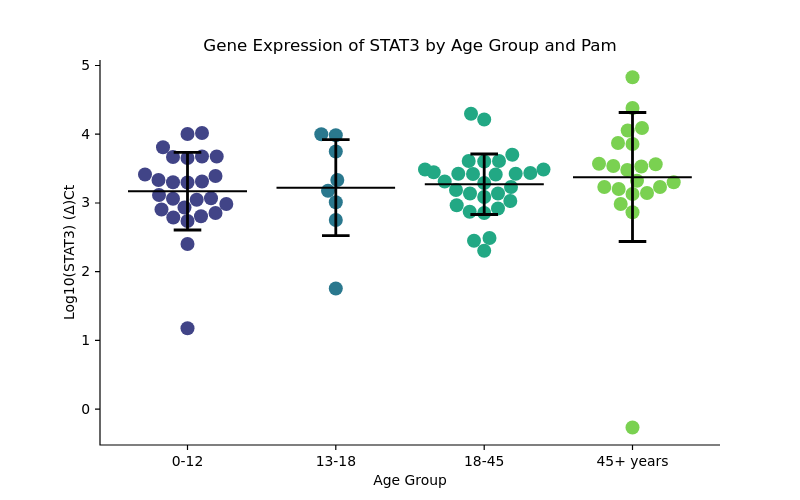
<!DOCTYPE html>
<html lang="en">
<head>
<meta charset="utf-8">
<title>Gene Expression of STAT3 by Age Group</title>
<style>
:root {
  --paper: #fff;
  --ink: #000;
  --group-child: #414487;
  --group-teen: #2a788e;
  --group-adult: #22a884;
  --group-senior: #7ad151;
}
* { box-sizing: border-box; margin: 0; }
html, body { width: 800px; height: 500px; overflow: hidden; background: var(--paper); }
.chart {
  position: relative;
  width: 800px;
  height: 500px;
  display: grid;
  grid-template-columns: 100px 620px 80px;
  grid-template-rows: 60px 385px 55px;
  color: var(--ink);
  font: 13.9px/16px "DejaVu Sans", sans-serif;
}
.title {
  grid-area: 1 / 2;
  padding-top: 36px;
  font-size: 16.67px;
  font-weight: 400;
  line-height: 20px;
  text-align: center;
  white-space: nowrap;
}
.y-axis { grid-area: 2 / 1; display: flex; justify-content: space-between; padding: 0 10px 0 60px; }
.y-label {
  width: 18px;
  line-height: 18px;
  text-align: center;
  white-space: nowrap;
  writing-mode: vertical-rl;
  transform: rotate(180deg);
}
.y-ticks { margin-top: -29px; padding: 0; list-style: none; text-align: right; line-height: 68.7px; }
.x-axis { grid-area: 3 / 2; padding: 8px 13.4px 0; text-align: center; }
.x-ticks { display: grid; grid-template-columns: repeat(4, 1fr); padding: 0; list-style: none; }
.x-label { padding-top: 3px; }
.plot { position: absolute; inset: 0; }
.axes { fill: none; stroke: var(--ink); stroke-width: 1.2; }
.child { fill: var(--group-child); }
.teen { fill: var(--group-teen); }
.adult { fill: var(--group-adult); }
.senior { fill: var(--group-senior); }
.mean { fill: none; stroke: var(--ink); stroke-width: 2; }
.deviation { fill: none; stroke: var(--ink); stroke-width: 2.8; }
</style>
</head>
<body>
<main class="chart">
  <h1 class="title">Gene Expression of STAT3 by Age Group and Pam</h1>
  <div class="y-axis">
    <p class="y-label">Log10(STAT3) (Δ)Ct</p>
    <ol class="y-ticks"><li>5</li><li>4</li><li>3</li><li>2</li><li>1</li><li>0</li></ol>
  </div>
  <div class="x-axis">
    <ol class="x-ticks"><li>0-12</li><li>13-18</li><li>18-45</li><li>45+ years</li></ol>
    <p class="x-label">Age Group</p>
  </div>
  <svg class="plot" width="800" height="500" viewBox="0 0 800 500" role="img" aria-label="Swarm plot of four age groups with mean and standard deviation">
    <defs><circle id="dot" r="7"/></defs>
    <path class="axes" d="M100 60V445H720M95 65.5h5M95 134.2h5M95 203h5M95 271.7h5M95 340.4h5M95 409.1h5M187.5 445v5M335.8 445v5M484.2 445v5M632.5 445v5"/>
    <g class="child">
      <use href="#dot" x="187.5" y="134"/><use href="#dot" x="202" y="133"/>
      <use href="#dot" x="163" y="147.3"/><use href="#dot" x="173" y="157"/>
      <use href="#dot" x="187.5" y="158"/><use href="#dot" x="202" y="156.5"/>
      <use href="#dot" x="216.7" y="156.5"/><use href="#dot" x="145" y="174.5"/>
      <use href="#dot" x="158.5" y="180"/><use href="#dot" x="173" y="182.3"/>
      <use href="#dot" x="187.5" y="182.5"/><use href="#dot" x="202" y="181.5"/>
      <use href="#dot" x="215.5" y="176"/><use href="#dot" x="159" y="195"/>
      <use href="#dot" x="173" y="198.7"/><use href="#dot" x="184.5" y="207.5"/>
      <use href="#dot" x="196.7" y="199.7"/><use href="#dot" x="211" y="198.3"/>
      <use href="#dot" x="226.3" y="204"/><use href="#dot" x="161.5" y="209.5"/>
      <use href="#dot" x="173.3" y="217.5"/><use href="#dot" x="187.5" y="221"/>
      <use href="#dot" x="201" y="216.3"/><use href="#dot" x="215.5" y="213"/>
      <use href="#dot" x="187.5" y="244"/><use href="#dot" x="187.5" y="328.3"/>
    </g>
    <g class="teen">
      <use href="#dot" x="321.3" y="134.3"/><use href="#dot" x="335.8" y="135.3"/>
      <use href="#dot" x="335.8" y="151.5"/><use href="#dot" x="337.3" y="180"/>
      <use href="#dot" x="328" y="190.7"/><use href="#dot" x="335.8" y="202.3"/>
      <use href="#dot" x="335.8" y="220"/><use href="#dot" x="335.8" y="288.5"/>
    </g>
    <g class="adult">
      <use href="#dot" x="471" y="113.7"/><use href="#dot" x="484.2" y="119.5"/>
      <use href="#dot" x="468.7" y="161"/><use href="#dot" x="484.2" y="161.5"/>
      <use href="#dot" x="499" y="161"/><use href="#dot" x="512.3" y="154.7"/>
      <use href="#dot" x="425" y="169.5"/><use href="#dot" x="433.7" y="172.3"/>
      <use href="#dot" x="444.7" y="181.5"/><use href="#dot" x="458.3" y="173.7"/>
      <use href="#dot" x="473" y="174"/><use href="#dot" x="484.2" y="183"/>
      <use href="#dot" x="495.7" y="174.5"/><use href="#dot" x="515.7" y="173.7"/>
      <use href="#dot" x="530.3" y="173"/><use href="#dot" x="543.5" y="169.5"/>
      <use href="#dot" x="456" y="190"/><use href="#dot" x="470" y="193.5"/>
      <use href="#dot" x="484.2" y="197"/><use href="#dot" x="498" y="193.5"/>
      <use href="#dot" x="511" y="187"/><use href="#dot" x="456.7" y="205.3"/>
      <use href="#dot" x="469.7" y="211.7"/><use href="#dot" x="484.2" y="213"/>
      <use href="#dot" x="498" y="208.5"/><use href="#dot" x="510.3" y="201"/>
      <use href="#dot" x="474" y="240.7"/><use href="#dot" x="489.5" y="238"/>
      <use href="#dot" x="484.2" y="250.7"/>
    </g>
    <g class="senior">
      <use href="#dot" x="632.5" y="77.3"/><use href="#dot" x="632.5" y="108"/>
      <use href="#dot" x="627.7" y="130.5"/><use href="#dot" x="642" y="128"/>
      <use href="#dot" x="618" y="143"/><use href="#dot" x="632.5" y="144"/>
      <use href="#dot" x="599" y="163.7"/><use href="#dot" x="613.3" y="166"/>
      <use href="#dot" x="627.3" y="170"/><use href="#dot" x="641.3" y="166.5"/>
      <use href="#dot" x="655.7" y="164.3"/><use href="#dot" x="637" y="180.7"/>
      <use href="#dot" x="604.3" y="187"/><use href="#dot" x="618.7" y="189"/>
      <use href="#dot" x="632.5" y="194"/><use href="#dot" x="647" y="193"/>
      <use href="#dot" x="660" y="187"/><use href="#dot" x="673.7" y="182.3"/>
      <use href="#dot" x="620.7" y="204"/><use href="#dot" x="632.5" y="212.3"/>
      <use href="#dot" x="632.5" y="427.5"/>
    </g>
    <path class="mean" d="M128 191.2h119M276.5 187.8h118.6M424.8 184.3h119M573 177.2h118.8"/>
    <path class="deviation" d="M187.5 152.3V230M173.7 152.3h27.6M173.7 230h27.6M335.8 139.7V235.7M322 139.7h27.6M322 235.7h27.6M484.2 154V214.5M470.4 154h27.6M470.4 214.5h27.6M632.5 112.5V241.5M618.7 112.5h27.6M618.7 241.5h27.6"/>
  </svg>
</main>
</body>
</html>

———

#### Work to complete
Only the lines containing the word "axis" should be returned from the data above.

#### Result of the task
.y-axis { grid-area: 2 / 1; display: flex; justify-content: space-between; padding: 0 10px 0 60px; }
.x-axis { grid-area: 3 / 2; padding: 8px 13.4px 0; text-align: center; }
  <div class="y-axis">
  <div class="x-axis">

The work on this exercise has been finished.